Homeland Security Secretary Kirstjen Nielsen tried to be cagey about Donald Trump’s racism at a Senate hearing, but New Jersey Democrat Cory Booker was not about to let that stand.

At a Senate Judiciary Committee oversight hearing of the Department of Homeland Security, Nielsen took several shots at avoiding the specifics of Trump’s racist Oval Office rant, but Booker tore her spurious claims of amnesia asunder in a withering condemnation of Trump’s racism.

Booker told Nielsen that he was “seething with anger” about Trump’s comments, and blasted Nielsen for swearing under oath that she could not remember them. He reminded her of a DHS report underlining the extreme threat represented by far-right groups, and of the threats that he and other senators of color have received.

“The commander in chief, in an Oval Office meeting, referring to people from African countries and Haitians with the most vile and vulgar language,” Booker said. “That language festers when ignorance and bigotry is alive with power. It is a dangerous force in our country.”

“Your silence and your amnesia is complicity,” Booker told Nielsen. “Right now in our nation, we have a problem. I don’t know if 73 percent of your time is spent on white supremacist hate groups. I don’t know if 73 percent of your time is spent concerned about the people in fear in communities in this country — Sikh Americans, Muslim Americans, black Americans. The fact pattern is clear of the threats in this country.”

Booker added that when he learned of Trump’s comments, “I had tears of rage,” and “for you not to feel that pain hurt.”

“And that pain,” Booker continued, “and to dismiss some of the questions of my colleagues, saying ‘I’ve already answered that line of questions,’ when tens of millions of Americans are hurting right now, because of what they’re worried about, what happened in the White House — that’s unacceptable to me.”

“There are threats in this country, people plotting,” Booker said. “I receive enough death threats to know the reality.
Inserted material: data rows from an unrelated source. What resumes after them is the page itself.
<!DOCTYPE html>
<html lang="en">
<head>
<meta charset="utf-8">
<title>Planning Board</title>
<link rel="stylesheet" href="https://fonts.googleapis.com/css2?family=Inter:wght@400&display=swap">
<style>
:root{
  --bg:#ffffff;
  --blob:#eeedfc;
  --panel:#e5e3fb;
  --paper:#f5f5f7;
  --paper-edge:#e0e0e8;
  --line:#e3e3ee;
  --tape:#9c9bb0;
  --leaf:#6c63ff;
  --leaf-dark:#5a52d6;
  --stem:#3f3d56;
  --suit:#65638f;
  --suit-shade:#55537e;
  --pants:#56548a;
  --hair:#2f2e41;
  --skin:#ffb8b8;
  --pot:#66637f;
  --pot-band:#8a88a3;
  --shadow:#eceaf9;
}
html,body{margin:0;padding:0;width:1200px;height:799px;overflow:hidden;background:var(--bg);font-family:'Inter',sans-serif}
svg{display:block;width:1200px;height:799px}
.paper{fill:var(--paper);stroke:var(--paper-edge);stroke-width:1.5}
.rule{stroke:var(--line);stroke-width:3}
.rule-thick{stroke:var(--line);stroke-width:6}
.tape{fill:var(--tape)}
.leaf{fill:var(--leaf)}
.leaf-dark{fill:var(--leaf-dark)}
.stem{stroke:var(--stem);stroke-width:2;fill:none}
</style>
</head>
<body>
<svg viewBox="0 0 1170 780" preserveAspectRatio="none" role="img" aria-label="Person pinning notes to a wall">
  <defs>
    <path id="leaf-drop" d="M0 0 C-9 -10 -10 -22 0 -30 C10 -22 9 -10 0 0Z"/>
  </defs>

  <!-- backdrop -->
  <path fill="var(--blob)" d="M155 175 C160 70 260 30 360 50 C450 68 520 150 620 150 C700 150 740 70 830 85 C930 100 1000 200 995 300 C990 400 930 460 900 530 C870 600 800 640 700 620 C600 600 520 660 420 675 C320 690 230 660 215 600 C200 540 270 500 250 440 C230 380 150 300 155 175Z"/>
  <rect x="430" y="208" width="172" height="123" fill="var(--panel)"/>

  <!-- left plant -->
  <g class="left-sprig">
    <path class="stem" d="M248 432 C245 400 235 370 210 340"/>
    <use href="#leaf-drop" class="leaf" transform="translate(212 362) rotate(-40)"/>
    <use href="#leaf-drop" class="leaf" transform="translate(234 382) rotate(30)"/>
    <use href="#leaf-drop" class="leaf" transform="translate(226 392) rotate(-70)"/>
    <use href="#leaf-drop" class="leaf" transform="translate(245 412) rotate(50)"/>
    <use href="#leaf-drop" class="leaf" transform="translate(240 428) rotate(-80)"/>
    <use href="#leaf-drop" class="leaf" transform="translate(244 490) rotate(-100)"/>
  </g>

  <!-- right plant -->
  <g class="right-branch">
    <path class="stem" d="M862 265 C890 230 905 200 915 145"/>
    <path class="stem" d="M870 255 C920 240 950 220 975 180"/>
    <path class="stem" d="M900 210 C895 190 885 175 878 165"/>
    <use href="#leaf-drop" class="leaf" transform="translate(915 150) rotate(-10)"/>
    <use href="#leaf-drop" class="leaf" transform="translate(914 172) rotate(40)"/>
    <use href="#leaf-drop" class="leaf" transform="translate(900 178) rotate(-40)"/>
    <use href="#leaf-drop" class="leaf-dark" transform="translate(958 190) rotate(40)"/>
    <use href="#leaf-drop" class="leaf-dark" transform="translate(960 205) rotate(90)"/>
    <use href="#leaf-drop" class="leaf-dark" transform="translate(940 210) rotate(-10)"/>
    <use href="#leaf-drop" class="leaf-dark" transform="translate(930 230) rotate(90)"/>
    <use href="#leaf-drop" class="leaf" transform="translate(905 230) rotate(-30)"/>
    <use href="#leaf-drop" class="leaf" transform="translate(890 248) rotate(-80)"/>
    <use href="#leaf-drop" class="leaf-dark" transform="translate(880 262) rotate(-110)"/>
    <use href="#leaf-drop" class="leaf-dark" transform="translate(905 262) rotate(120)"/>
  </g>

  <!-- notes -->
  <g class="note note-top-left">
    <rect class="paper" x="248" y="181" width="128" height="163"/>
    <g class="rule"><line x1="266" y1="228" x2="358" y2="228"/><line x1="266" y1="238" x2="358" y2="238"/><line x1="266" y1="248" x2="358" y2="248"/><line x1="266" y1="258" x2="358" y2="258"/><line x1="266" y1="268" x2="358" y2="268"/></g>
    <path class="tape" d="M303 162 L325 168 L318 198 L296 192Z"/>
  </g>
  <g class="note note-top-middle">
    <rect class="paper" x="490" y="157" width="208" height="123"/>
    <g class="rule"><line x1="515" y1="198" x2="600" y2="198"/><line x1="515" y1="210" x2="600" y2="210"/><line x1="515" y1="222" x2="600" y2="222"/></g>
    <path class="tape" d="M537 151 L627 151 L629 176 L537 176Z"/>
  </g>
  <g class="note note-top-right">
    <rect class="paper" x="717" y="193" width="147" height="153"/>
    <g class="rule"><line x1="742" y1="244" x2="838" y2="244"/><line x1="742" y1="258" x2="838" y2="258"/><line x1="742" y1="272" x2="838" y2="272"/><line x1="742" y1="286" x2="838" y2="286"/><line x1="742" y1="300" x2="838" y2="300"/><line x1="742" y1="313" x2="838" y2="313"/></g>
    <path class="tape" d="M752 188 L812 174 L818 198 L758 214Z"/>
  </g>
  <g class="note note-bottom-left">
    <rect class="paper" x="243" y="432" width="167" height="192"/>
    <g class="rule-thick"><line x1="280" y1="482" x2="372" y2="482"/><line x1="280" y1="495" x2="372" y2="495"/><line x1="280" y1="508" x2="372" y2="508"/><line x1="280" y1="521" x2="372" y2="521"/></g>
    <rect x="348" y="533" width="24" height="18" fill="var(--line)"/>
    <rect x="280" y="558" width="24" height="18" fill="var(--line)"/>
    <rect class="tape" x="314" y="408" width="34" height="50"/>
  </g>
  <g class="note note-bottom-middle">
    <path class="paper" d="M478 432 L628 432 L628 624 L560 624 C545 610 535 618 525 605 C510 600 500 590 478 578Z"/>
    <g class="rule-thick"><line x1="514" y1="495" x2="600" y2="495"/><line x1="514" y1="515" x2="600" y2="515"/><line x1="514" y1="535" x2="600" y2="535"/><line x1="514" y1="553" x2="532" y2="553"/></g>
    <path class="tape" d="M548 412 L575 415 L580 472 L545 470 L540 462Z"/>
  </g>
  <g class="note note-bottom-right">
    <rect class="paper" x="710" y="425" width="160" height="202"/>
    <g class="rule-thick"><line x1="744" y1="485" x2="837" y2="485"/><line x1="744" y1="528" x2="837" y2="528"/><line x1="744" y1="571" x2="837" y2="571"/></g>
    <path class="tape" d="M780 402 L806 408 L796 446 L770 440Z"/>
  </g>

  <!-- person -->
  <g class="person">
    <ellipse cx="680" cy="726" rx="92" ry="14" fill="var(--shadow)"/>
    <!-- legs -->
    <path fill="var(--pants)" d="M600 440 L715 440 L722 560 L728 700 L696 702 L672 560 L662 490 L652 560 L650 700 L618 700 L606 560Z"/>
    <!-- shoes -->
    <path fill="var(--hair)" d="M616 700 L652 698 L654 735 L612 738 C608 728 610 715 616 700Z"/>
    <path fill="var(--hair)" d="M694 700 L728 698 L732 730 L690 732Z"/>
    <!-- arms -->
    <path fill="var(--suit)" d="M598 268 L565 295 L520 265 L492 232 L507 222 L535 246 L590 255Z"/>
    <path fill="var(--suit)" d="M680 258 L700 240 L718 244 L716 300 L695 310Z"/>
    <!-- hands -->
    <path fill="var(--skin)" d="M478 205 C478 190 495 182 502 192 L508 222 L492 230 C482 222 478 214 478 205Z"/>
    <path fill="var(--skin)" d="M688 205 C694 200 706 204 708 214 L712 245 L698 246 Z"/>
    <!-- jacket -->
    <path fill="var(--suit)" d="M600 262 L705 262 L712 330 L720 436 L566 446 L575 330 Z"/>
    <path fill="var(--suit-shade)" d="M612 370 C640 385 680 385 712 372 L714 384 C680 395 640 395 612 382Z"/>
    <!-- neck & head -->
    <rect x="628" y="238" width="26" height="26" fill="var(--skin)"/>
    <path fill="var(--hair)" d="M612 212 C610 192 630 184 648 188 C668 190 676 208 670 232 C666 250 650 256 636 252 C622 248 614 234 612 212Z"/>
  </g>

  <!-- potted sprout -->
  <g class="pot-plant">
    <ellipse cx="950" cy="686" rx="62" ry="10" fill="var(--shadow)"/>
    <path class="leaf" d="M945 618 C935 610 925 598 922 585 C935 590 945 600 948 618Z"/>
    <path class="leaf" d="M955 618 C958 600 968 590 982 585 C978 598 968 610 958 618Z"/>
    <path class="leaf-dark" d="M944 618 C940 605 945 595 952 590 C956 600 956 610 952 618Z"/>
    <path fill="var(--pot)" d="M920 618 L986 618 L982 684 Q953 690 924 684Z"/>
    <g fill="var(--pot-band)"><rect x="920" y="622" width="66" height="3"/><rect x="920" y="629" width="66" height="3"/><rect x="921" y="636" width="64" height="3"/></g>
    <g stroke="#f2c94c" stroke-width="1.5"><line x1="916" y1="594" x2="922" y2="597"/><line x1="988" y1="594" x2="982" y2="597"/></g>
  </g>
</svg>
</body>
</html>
Kamala receives enough death threats to know the reality. Mazie receives enough death threats to know the reality.”

“And I’ve got a president of the United States, whose office I respect, who talks about the countries of origin of my fellow citizens in the most despicable of manner,” Booker said, angrily adding, “You don’t remember, you can’t remember the words of your commander in chief? I find that unacceptable.”

Booker’s impassioned speech should demonstrate, to every American, the stakes for covering up the sort of racism that Donald Trump has elevated to the highest office in the land. As Booker notes, even if Nielsen wasn’t listening closely, those who would do violence in the name of racism are, and Trump is emboldening them.